● **Required action**
Reduce the material below to its lines containing "more".

BEGIN Records to process

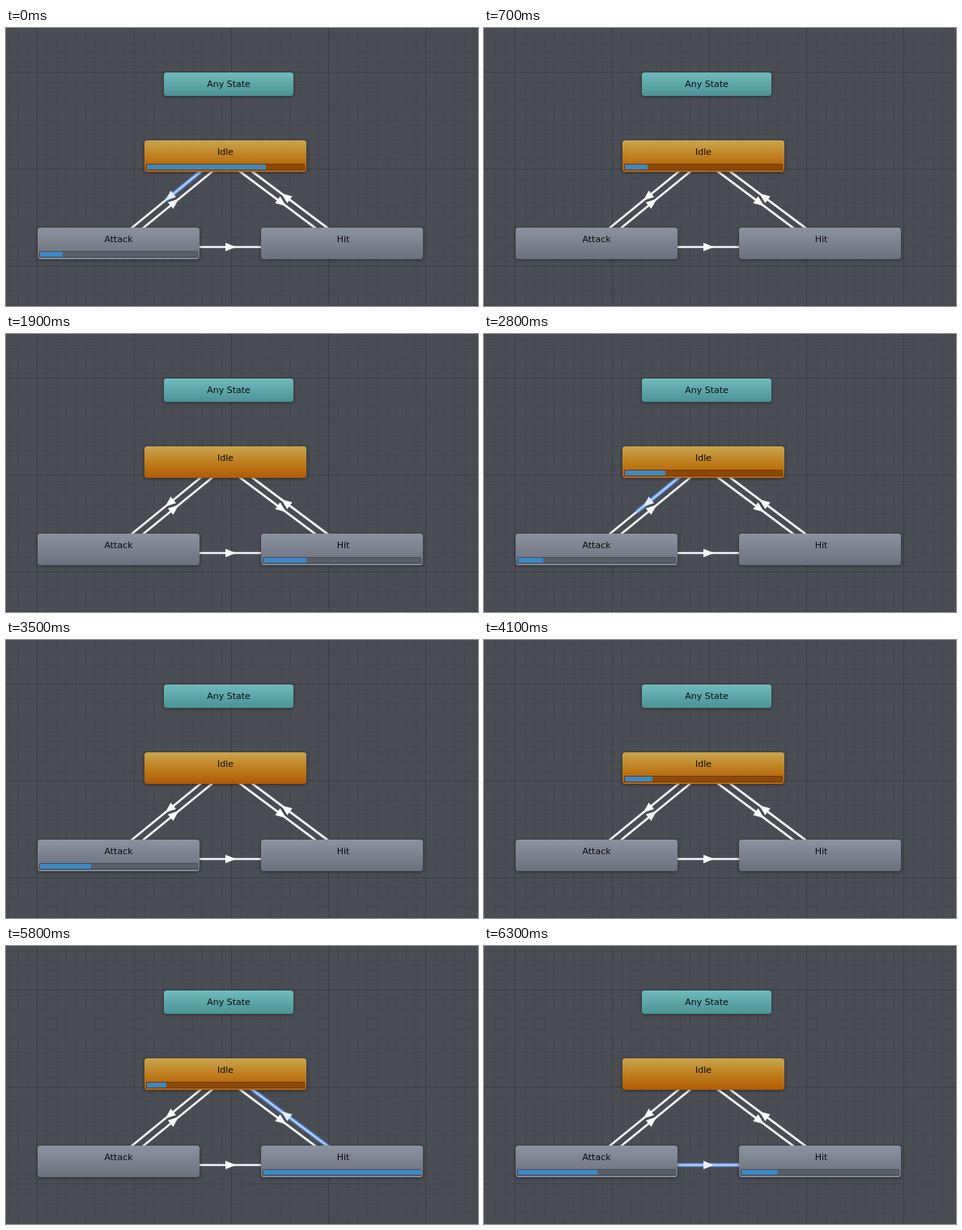
These frames come from a looping animation (583x344 px, 6.4 s). An HTML page with a canvas:

```html
<!DOCTYPE html>
<html lang="en">
<head>
<meta charset="utf-8">
<title>State machine</title>
<style>
html, body { margin: 0; width: 100%; height: 100%; overflow: hidden; background: #4a4d54; }
canvas { display: block; }
</style>
</head>
<body>
<canvas id="stage" width="583" height="344"></canvas>
<script>
const ctx = document.getElementById("stage").getContext("2d");
const LOOP = 6400, STEP = 100;

const GREY = { fill: ["#8d92a1", "#6b707c"], trough: "#595e69", edge: "#484c56", rim: "#969baa" };
const nodes = {
  any: { label: "Any State", x: 195, y: 55, w: 160, h: 29, fill: ["#70bbbc", "#4c9295"] },
  idle: { label: "Idle", x: 171, y: 139, w: 200, h: 39, fill: ["#c9a64f", "#bf7f1e", "#b05a04"],
          trough: "#8a4a06", edge: "#723b04", rim: "#c46f12" },
  attack: { label: "Attack", x: 39, y: 247, w: 200, h: 39, ...GREY },
  hit: { label: "Hit", x: 315, y: 247, w: 200, h: 39, ...GREY }
};

const links = [["idle", "attack"], ["attack", "idle"], ["idle", "hit"], ["hit", "idle"], ["attack", "hit"]];

// Playback of a state: name, start, end, clip length (ms)
const plays = [
  ["idle", -1361, 91, 1805], ["attack", -106, 600, 740],
  ["idle", 442, 895, 1800], ["hit", 708, 1645, 937],
  ["idle", 1420, 1830, 1800], ["hit", 1645, 2575, 930],
  ["idle", 2335, 2862, 1800], ["attack", 2705, 3305, 600],
  ["idle", 3155, 3460, 1800], ["attack", 3305, 3910, 600],
  ["idle", 3785, 5065, 1800], ["hit", 4882, 5812, 915],
  ["idle", 5575, 6090, 1800], ["attack", 5928, 6400, 740],
  ["hit", 6093, 6400, 915]
];

// Transition pulse: from, to, start, end
const pulses = [
  ["idle", "attack", -106, 91], ["attack", "idle", 442, 600],
  ["idle", "hit", 708, 895], ["hit", "idle", 1420, 1645],
  ["idle", "hit", 1645, 1830], ["hit", "idle", 2335, 2575],
  ["idle", "attack", 2705, 2862], ["attack", "idle", 3155, 3305],
  ["idle", "attack", 3305, 3460], ["attack", "idle", 3785, 3910],
  ["idle", "hit", 4882, 5065], ["hit", "idle", 5575, 5812],
  ["idle", "attack", 5928, 6090], ["attack", "hit", 6093, 6350]
];

function drawGrid() {
  ctx.fillStyle = "#4a4d54";
  ctx.fillRect(0, 0, 583, 344);
  const lines = (step, x0, y0, color) => {
    ctx.fillStyle = color;
    for (let x = x0; x < 583; x += step) ctx.fillRect(x, 0, 1, 344);
    for (let y = y0; y < 344; y += step) ctx.fillRect(0, y, 583, 1);
  };
  lines(12, 2, 6, "#45484f");
  lines(120, 38, 54, "#3b3e44");
}

function line(length, width, color) {
  ctx.strokeStyle = color;
  ctx.lineWidth = width;
  ctx.beginPath();
  ctx.moveTo(0, 0);
  ctx.lineTo(length, 0);
  ctx.stroke();
}

function drawLink([from, to], t) {
  const a = nodes[from], b = nodes[to];
  const dx = b.x - a.x, dy = b.y - a.y, length = Math.hypot(dx, dy);
  const pulse = pulses.find(p => p[0] === from && p[1] === to && t >= p[2] && t < p[3]);
  ctx.save();
  ctx.translate(a.x + a.w / 2, a.y + a.h / 2);
  ctx.rotate(Math.atan2(dy, dx));
  ctx.translate(0, 4.5);
  line(length, 2.6, "#f4f5f5");
  if (pulse) {
    const reach = length * (t - pulse[2]) / (pulse[3] - pulse[2]);
    line(reach, 6, "rgba(86,140,225,.45)");
    line(reach, 3.6, "#78a8ee");
    line(reach, 1.4, "#bcd6ff");
  }
  ctx.fillStyle = pulse ? "#e2edff" : "#fff";
  ctx.beginPath();
  ctx.moveTo(length / 2 + 7, 0);
  ctx.lineTo(length / 2 - 6, -5.2);
  ctx.lineTo(length / 2 - 6, 5.2);
  ctx.fill();
  ctx.restore();
}

function drawNode(name, t) {
  const { label, x, y, w, h, fill, trough, edge, rim } = nodes[name];
  const gradient = ctx.createLinearGradient(0, y, 0, y + h);
  fill.forEach((color, i) => gradient.addColorStop(i / (fill.length - 1), color));
  ctx.save();
  ctx.shadowColor = "rgba(0,0,0,.45)";
  ctx.shadowBlur = 4;
  ctx.shadowOffsetY = 1;
  ctx.fillStyle = gradient;
  ctx.beginPath();
  ctx.roundRect(x, y, w, h, 3.5);
  ctx.fill();
  ctx.restore();

  // The newest playback wins when a state restarts
  const play = plays.findLast(p => p[0] === name && t >= p[1] && t < p[2]);
  if (play) {
    ctx.strokeStyle = rim;
    ctx.lineWidth = 1;
    ctx.beginPath();
    ctx.moveTo(x + 2, y + h - .5);
    ctx.lineTo(x + w - 2, y + h - .5);
    ctx.stroke();
    ctx.fillStyle = edge;
    ctx.beginPath();
    ctx.roundRect(x + 2, y + 29, w - 4, 8, 1.5);
    ctx.fill();
    ctx.fillStyle = trough;
    ctx.fillRect(x + 3, y + 30, w - 6, 6);
    ctx.fillStyle = "#3d89c4";
    ctx.fillRect(x + 3, y + 30, Math.round(195 * Math.min(1, (t - play[1]) / play[3])), 6);
  }

  ctx.fillStyle = "#0b0b0b";
  ctx.font = "11px 'DejaVu Sans', sans-serif";
  ctx.textAlign = "center";
  ctx.fillText(label, x + w / 2 + (name === "hit" ? 1.5 : 0), y + 18);
}

function frame(now) {
  const t = Math.floor(now % LOOP / STEP) * STEP;
  drawGrid();
  links.forEach(link => drawLink(link, t));
  Object.keys(nodes).forEach(name => drawNode(name, t));
  requestAnimationFrame(frame);
}
requestAnimationFrame(frame);
</script>
</body>
</html>
```
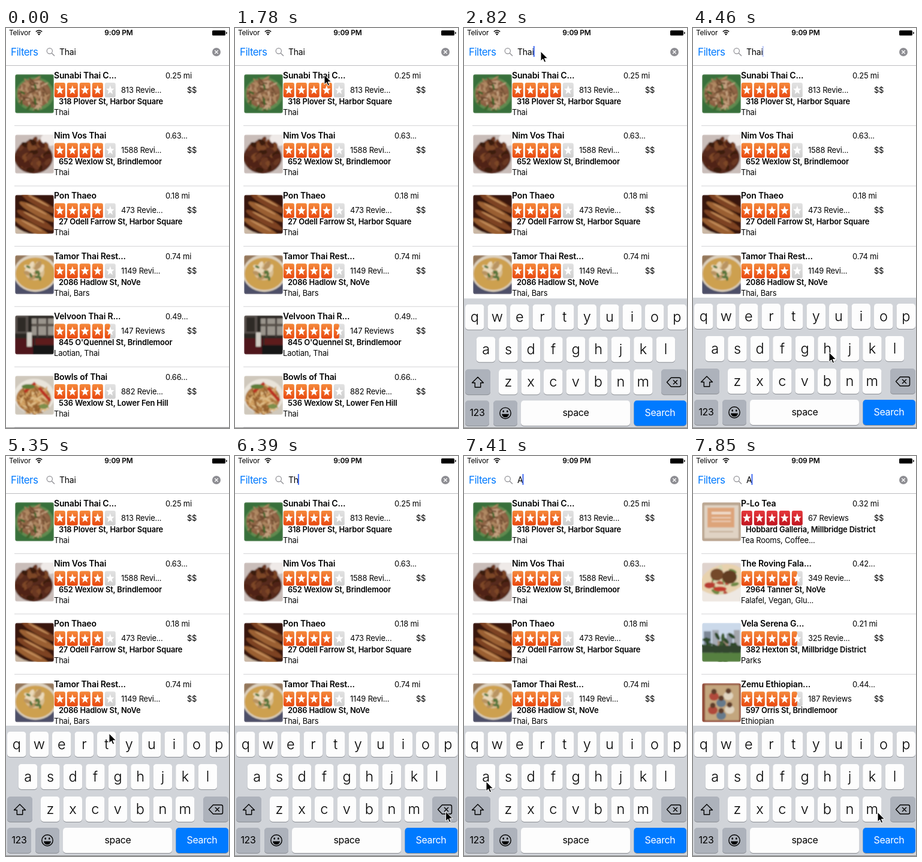
An HTML page for the animation above (8000 ms loop, 372 by 666 pixels).

```html
<!DOCTYPE html>
<html lang="en">
<head>
<meta charset="utf-8">
<title>Restaurant search</title>
<style>
html, body { margin: 0; width: 100%; height: 100%; overflow: hidden; background: #fff; }
svg { display: block; }
#stage { font-family: Inter, Roboto, sans-serif; letter-spacing: -.01em; }
</style>
</head>
<body>
<svg id="stage" width="372" height="666" viewBox="0 0 372 666"></svg>
<script>
const rect = (x, y, w, h, fill, more = '') =>
  `<rect x="${x}" y="${y}" width="${w}" height="${h}" fill="${fill}" ${more}/>`;
const oval = (x, y, rx, ry, fill, more = '') =>
  `<ellipse cx="${x}" cy="${y}" rx="${rx}" ry="${ry}" fill="${fill}" ${more}/>`;
const path = (d, fill, more = '') => `<path d="${d}" fill="${fill}" ${more}/>`;
const line = (d, color, width, more = '') =>
  path(d, 'none', `stroke="${color}" stroke-width="${width}" ${more}`);
const text = (x, y, size, str, more = '') =>
  `<text x="${x}" y="${y}" font-size="${size}" ${more}>${str}</text>`;
const bold = 'font-weight="600"', mid = 'text-anchor="middle"';

// Scattered food pieces from a seeded generator
function bits(seed, n, cx, cy, r, rx, ry, colors) {
  const rnd = () => (seed = seed * 16807 % 2147483647) / 2147483647;
  rnd();
  let out = '';
  for (let i = 0; i < n; i++) {
    const a = rnd() * 6.28, d = r * Math.sqrt(rnd());
    const x = (cx + d * Math.cos(a)).toFixed(1), y = (cy + d * Math.sin(a)).toFixed(1);
    out += oval(x, y, rx, ry, colors[i % colors.length],
      `transform="rotate(${Math.floor(rnd() * 180)} ${x} ${y})"`);
  }
  return out;
}

const photos = {
  noodles: rect(0, 0, 65, 65, '#39703a') + oval(33, 33, 32, 28, '#5f8a50') +
    oval(32, 32, 28, 24, '#8a6142') +
    bits(5, 90, 32, 31, 25, 7, 1.4, ['#b08a64', '#6b4a2e', '#c4a281', '#94694a']) +
    bits(9, 8, 28, 42, 22, 5, 1.6, ['#40642a']),
  fried: rect(0, 0, 65, 65, '#c9bdb9') + oval(57, 8, 14, 11, '#efeae8') + oval(31, 38, 32, 27, '#56291a') +
    bits(21, 40, 31, 35, 27, 7, 4, ['#6b3720', '#3a1a10', '#7d4628', '#4f2414']),
  ribs: rect(0, 0, 65, 65, '#37190d') +
    [0, 1, 2, 3].map(i => oval(32 + i * 3, 12 + i * 14, 34, 6.5, i % 2 ? '#9a5f33' : '#7d4220', 'transform="rotate(28 32 32)"') +
      oval(28 + i * 3, 9 + i * 14, 20, 1.6, '#c08a58', 'transform="rotate(28 32 32)"')).join('') +
    path('M0 52Q14 64 30 65H0Z', '#cbb8a4'),
  curry: rect(0, 0, 65, 65, '#94775a') + rect(0, 42, 65, 23, '#4d5068') + oval(34, 30, 36, 31, '#ddd2c0') +
    oval(34, 31, 33, 27, '#cda050') + oval(33, 28, 16, 14, '#d8be92') +
    bits(14, 16, 33, 27, 14, 7, 3.5, ['#ead9ba', '#b99462']) + bits(3, 7, 34, 28, 18, 4, 2, ['#56753a']),
  bar: rect(0, 0, 65, 65, '#2a2523') + rect(0, 0, 22, 30, '#57504b') + rect(4, 3, 14, 24, '#2f2a27') +
    rect(28, 5, 37, 28, '#9a948c') + rect(36, 4, 3, 32, '#3f3936') + rect(52, 4, 3, 32, '#3f3936') +
    rect(28, 14, 37, 4, '#57504a') + rect(0, 38, 32, 27, '#50191b') + rect(20, 28, 8, 24, '#cfcac3') +
    rect(34, 38, 31, 11, '#5d1d1e') + rect(30, 50, 35, 15, '#171314'),
  stirfry: rect(0, 0, 65, 65, '#cfc8bc') + oval(32, 34, 34, 29, '#e9e4da') + oval(31, 38, 29, 23, '#b07c42') +
    bits(31, 75, 31, 39, 25, 7, 1.5, ['#d3a466', '#94602f', '#dfbd88']) +
    line('M16 27L34 12M40 20L59 42', '#bb3322', 5) + oval(22, 18, 11, 4, '#5d7d38') + oval(48, 51, 8, 4, '#7d8f4c'),
  card: rect(0, 0, 65, 65, '#b9a48f') + rect(4, 5, 57, 55, '#e0d3c4') + rect(9, 9, 45, 33, '#dda47a') +
    rect(16, 16, 32, 4, '#f0dccb') + rect(16, 25, 32, 1.5, '#f0dccb') + rect(16, 31, 32, 1.5, '#f0dccb') +
    rect(12, 48, 40, 2, '#c3ae96'),
  wrap: rect(0, 0, 65, 65, '#dfd3cd') + oval(34, 30, 38, 26, '#e8d2ae', 'transform="rotate(-18 34 30)"') +
    bits(8, 24, 33, 29, 24, 7, 3, ['#6f8a45', '#d5d6b0', '#b9553f']) + oval(25, 20, 11, 10, '#74492a') +
    oval(46, 24, 12, 11, '#623c22') + oval(30, 44, 11, 4, '#c23c2e') + oval(12, 38, 8, 5, '#b83c30') +
    path('M0 46Q32 64 65 40V65H0Z', '#eee8e2'),
  park: rect(0, 0, 65, 65, '#cbd9ea') + rect(3, 14, 12, 32, '#7d8896') + rect(17, 6, 11, 38, '#a5abb5') +
    rect(41, 18, 10, 28, '#8f97a4') + rect(53, 8, 10, 38, '#a3a5ab') + rect(26, 30, 18, 14, '#a68d7c') +
    bits(17, 30, 32, 43, 30, 7, 3, ['#2f4a2a', '#3d5b33']) + rect(0, 0, 65, 12, '#cbd9ea') +
    rect(0, 38, 65, 12, '#33452e') + rect(0, 50, 65, 15, '#57803f'),
  book: rect(0, 0, 65, 65, '#8f4636') + rect(5, 3, 57, 59, '#c3a67e') +
    [[20, 14], [44, 13], [32, 25], [18, 37], [46, 36], [32, 46]].map(([x, y], i) =>
      oval(x, y + 8, 8, 7, ['#b04a3b', '#e0d4c0', '#667a8c'][i % 3]) + oval(x, y, 4.5, 4.5, '#5f3d2c')).join('')
};

function star(cx, cy, rx, ry) {
  let d = 'M';
  for (let i = 0; i < 10; i++) {
    const a = i * Math.PI / 5, k = i % 2 ? .42 : 1;
    d += (cx + rx * k * Math.sin(a)).toFixed(1) + ' ' + (cy - ry * k * Math.cos(a)).toFixed(1) + ' ';
  }
  return path(d + 'Z', '#fff');
}

function rating(score, hue) {
  let out = '';
  for (let i = 0; i < 5; i++) {
    const x = 80.8 + i * 21, part = Math.min(1, Math.max(0, score - i));
    out += rect(x, 28.5, 18, 24.5, 'url(#gray)', 'rx="3"');
    if (part) out += rect(x, 28.5, 18 * part, 24.5, `url(#${hue})`, 'rx="3"');
    out += star(x + 9, 41, 7.2, 8.2);
  }
  return out;
}

function row([photo, name, dist, score, reviews, address, kind, hue = 'orange'], i) {
  const y = 62.5 + i * 100.4;
  return `<g transform="translate(0 ${y.toFixed(1)})">` +
    `<svg x="15" y="14.5" width="65" height="65"><g clip-path="url(#round)"><g filter="url(#soft)">${photos[photo]}</g></g></svg>` +
    text(80, 21, 14, name, bold) + text(266, 21, 12.9, dist) + rating(score, hue) +
    text(192, 45, 12.9, reviews) + text(302, 45, 12.9, '$$') +
    text(88, 64, 12.9, address, bold) + text(80, 82, 12.9, kind) +
    rect(14, 99.6, 358, 1, '#d3d3d6') + '</g>';
}

const thai = [
  ['noodles', 'Sunabi Thai C...', '0.25 mi', 4, '813 Revie...', '318 Plover St, Harbor Square', 'Thai'],
  ['fried', 'Nim Vos Thai', '0.63...', 4, '1588 Revi...', '652 Wexlow St, Brindlemoor', 'Thai'],
  ['ribs', 'Pon Thaeo', '0.18 mi', 4, '473 Revie...', '27 Odell Farrow St, Harbor Square', 'Thai'],
  ['curry', 'Tamor Thai Rest...', '0.74 mi', 4, '1149 Revi...', '2086 Hadlow St, NoVe', 'Thai, Bars'],
  ['bar', 'Velvoon Thai R...', '0.49...', 4.5, '147 Reviews', "845 O'Quennel St, Brindlemoor", 'Laotian, Thai'],
  ['stirfry', 'Bowls of Thai', '0.66...', 4, '882 Revie...', '536 Wexlow St, Lower Fen Hill', 'Thai']
];
const other = [
  ['card', 'P-Lo Tea', '0.32 mi', 5, '67 Reviews', 'Hobbard Galleria, Millbridge District', 'Tea Rooms, Coffee...', 'red'],
  ['wrap', 'The Roving Fala...', '0.42...', 4.5, '349 Revie...', '2964 Tanner St, NoVe', 'Falafel, Vegan, Glu...'],
  ['park', 'Vela Serena G...', '0.21 mi', 4.5, '325 Revie...', '382 Hexton St, Millbridge District', 'Parks'],
  ['book', 'Zemu Ethiopian...', '0.44...', 4.5, '187 Reviews', '597 Orris St, Brindlemoor', 'Ethiopian']
];

const key = (x, y, w, fill = '#fdfdfd') =>
  rect(x, y + 1, w, 42, '#8b8e94', 'rx="5"') + rect(x, y, w, 42, fill, 'rx="5"');

function keyboard(upper) {
  const gray = '#adb2bb';
  let out = rect(0, 449, 372, 217, '#d1d4d9');
  [['qwertyuiop', 2, 459], ['asdfghjkl', 20.7, 513], ['zxcvbnm', 58, 567]].forEach(([chars, x0, y]) =>
    [...chars].forEach((c, i) => {
      const x = x0 + i * 37.5;
      out += key(x, y, 31.5) + (upper
        ? text(x + 15.8, y + 29, 22, c.toUpperCase(), mid)
        : text(x + 15.8, y + 28.5, 23.5, c, mid + ' font-weight="350"'));
    }));
  const label = (x, str, color = '#000') => text(x, 645, 15.9, str, `${mid} fill="${color}" letter-spacing="-.3"`);
  return out + key(2, 567, 42, upper ? '#fdfdfd' : gray) +
    path('M23 580L32.5 589.5H27.7V597H18.3V589.5H13.5Z', upper ? '#000' : 'none',
      'stroke="#000" stroke-width="1.4" stroke-linejoin="round"') +
    key(329, 567, 42, gray) +
    line('M338.5 588.5L345.5 581H359Q361.5 581 361.5 583.5V593.5Q361.5 596 359 596H345.5ZM349 585L356 592M356 585L349 592', '#000', 1.4, 'stroke-linejoin="round"') +
    key(2, 619, 40, gray) + label(22, '123') +
    key(49, 619, 40, gray) + oval(69, 640, 9.2, 9.2, 'none', 'stroke="#000" stroke-width="1.4"') +
    oval(65.7, 637, 1.3, 1.8, '#000') + oval(72.3, 637, 1.3, 1.8, '#000') +
    path('M63 641.5H75Q74 647 69 647T63 641.5Z', '#000') +
    key(95, 619, 182) + label(186.5, 'space') +
    key(283.5, 619, 87.5, upper ? gray : '#007aff') + label(327, 'Search', upper ? '#7f848c' : '#fff');
}

const gradient = (id, top, bottom) =>
  `<linearGradient id="${id}" x2="0" y2="1"><stop stop-color="${top}"/><stop offset="1" stop-color="${bottom}"/></linearGradient>`;
const $ = id => document.getElementById(id);

$('stage').innerHTML = '<defs>' + gradient('orange', '#f58a3c', '#e9480f') + gradient('red', '#e5383c', '#c0151f') +
  gradient('gray', '#e2e2e2', '#cfcfcf') +
  '<filter id="soft"><feGaussianBlur stdDeviation=".8"/></filter>' +
  '<clipPath id="round"><rect width="65" height="65" rx="4"/></clipPath></defs>' +
  rect(0, 0, 372, 666, '#fff') +
  text(5, 12, 11.9, 'Telivor') + text(188, 12, 11.9, '9:09 PM', mid + ' ' + bold) +
  line('M49.8 6.3Q55 1.8 60.2 6.3M51.8 8.5Q55 5.8 58.2 8.5', '#000', 1.5) + path('M53 10Q55 8.4 57 10L55 12.3Z', '#000') +
  rect(344, 4, 22, 8.5, '#000', 'rx="1.5"') + rect(367, 6.5, 1.6, 3.5, '#000', 'rx=".8"') +
  text(8, 46, 16.9, 'Filters', 'fill="#007aff" letter-spacing="-.5"') +
  oval(72.8, 38.3, 4.6, 4.6, 'none', 'stroke="#8e8e93" stroke-width="1.2"') + line('M76.2 41.7L81 46.5', '#8e8e93', 1.3) +
  text(89, 45, 13.9, '', 'id="query"') +
  text(89, 45, 13.9, 'eg. chinese food, burger', 'id="hint" fill="#98989d" letter-spacing="-.2"') +
  `<g id="clear">${oval(351, 40, 7, 7, '#8e8e93')}${line('M348.3 37.3L353.7 42.7M353.7 37.3L348.3 42.7', '#fff', 1.3)}</g>` +
  rect(0, 30, 2, 18, '#426bf2', 'id="caret"') +
  rect(0, 62, 372, 1, '#bcbcbf') +
  `<g id="thai">${thai.map(row).join('')}</g><g id="other">${other.map(row).join('')}</g>` +
  `<g id="keys"><g id="lower">${keyboard(false)}</g><g id="upper">${keyboard(true)}</g></g>` +
  rect(0, 665, 372, 1, '#8c8c8c') +
  path('M0 0V16L3.7 12.6 6.1 18 8.6 17 6.3 11.7H11.5Z', '#000', 'id="cursor" stroke="#fff" stroke-width="1"');

// Pointer stops: step, x, y
const stops = [
  [0, 310, 655], [6, 147, 245], [7, 149, 232], [10, 149, 78], [12, 121, 38], [14, 121, 38], [17, 128, 39],
  [20, 130, 44], [22, 184, 450], [23, 184, 450], [25, 174, 464], [28, 227, 540], [29, 231, 548], [31, 30, 545],
  [32, 30, 542], [34, 172, 462], [36, 278, 480], [38, 359, 632], [39, 352, 592], [44, 351, 592], [46, 49, 591],
  [48, 37, 542], [49, 37, 542], [51, 308, 593]
];
function pointer(n) {
  const i = Math.max(1, stops.findIndex(s => s[0] >= n));
  const [a, ax, ay] = stops[i - 1], [b, bx, by] = stops[i], k = (n - a) / (b - a);
  return `translate(${ax + (bx - ax) * k} ${ay + (by - ay) * k})`;
}
const show = (id, on) => $(id).style.display = on ? '' : 'none';

function draw(ms) {
  const n = Math.min(51, Math.floor((ms - 298) / 148)), t = 300 + 148 * n;
  const typed = n >= 48 ? 'A' : 'Thai'.slice(0, Math.max(0, 43 - n));

  $('query').textContent = typed;
  show('hint', !typed);
  show('clear', typed);
  show('upper', !typed);
  show('lower', typed);
  show('thai', n < 50);
  show('other', n >= 50);

  const blink = .5 + 1.2 * Math.sin(2 * Math.PI * ((t - 2370) / 1000 - .09));
  $('caret').setAttribute('x', typed ? 88 + $('query').getComputedTextLength() : 88);
  $('caret').setAttribute('opacity', n < 14 ? 0 : n >= 40 ? 1 : Math.min(1, Math.max(0, blink)));

  const u = Math.max(0, 18.26 * (t - 2420) / 1000);
  $('keys').setAttribute('transform', `translate(0 ${217 * (1 + u) * Math.exp(-u)})`);

  show('cursor', n >= 0);
  if (n >= 0) $('cursor').setAttribute('transform', pointer(n));
}

const start = performance.now();
(function tick() {
  draw((performance.now() - start) % 8000);
  requestAnimationFrame(tick);
})();
</script>
</body>
</html>
```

END Records to process

● **Answer section**
const rect = (x, y, w, h, fill, more = '') =>
  `<rect x="${x}" y="${y}" width="${w}" height="${h}" fill="${fill}" ${more}/>`;
const oval = (x, y, rx, ry, fill, more = '') =>
  `<ellipse cx="${x}" cy="${y}" rx="${rx}" ry="${ry}" fill="${fill}" ${more}/>`;
const path = (d, fill, more = '') => `<path d="${d}" fill="${fill}" ${more}/>`;
const line = (d, color, width, more = '') =>
  path(d, 'none', `stroke="${color}" stroke-width="${width}" ${more}`);
const text = (x, y, size, str, more = '') =>
  `<text x="${x}" y="${y}" font-size="${size}" ${more}>${str}</text>`;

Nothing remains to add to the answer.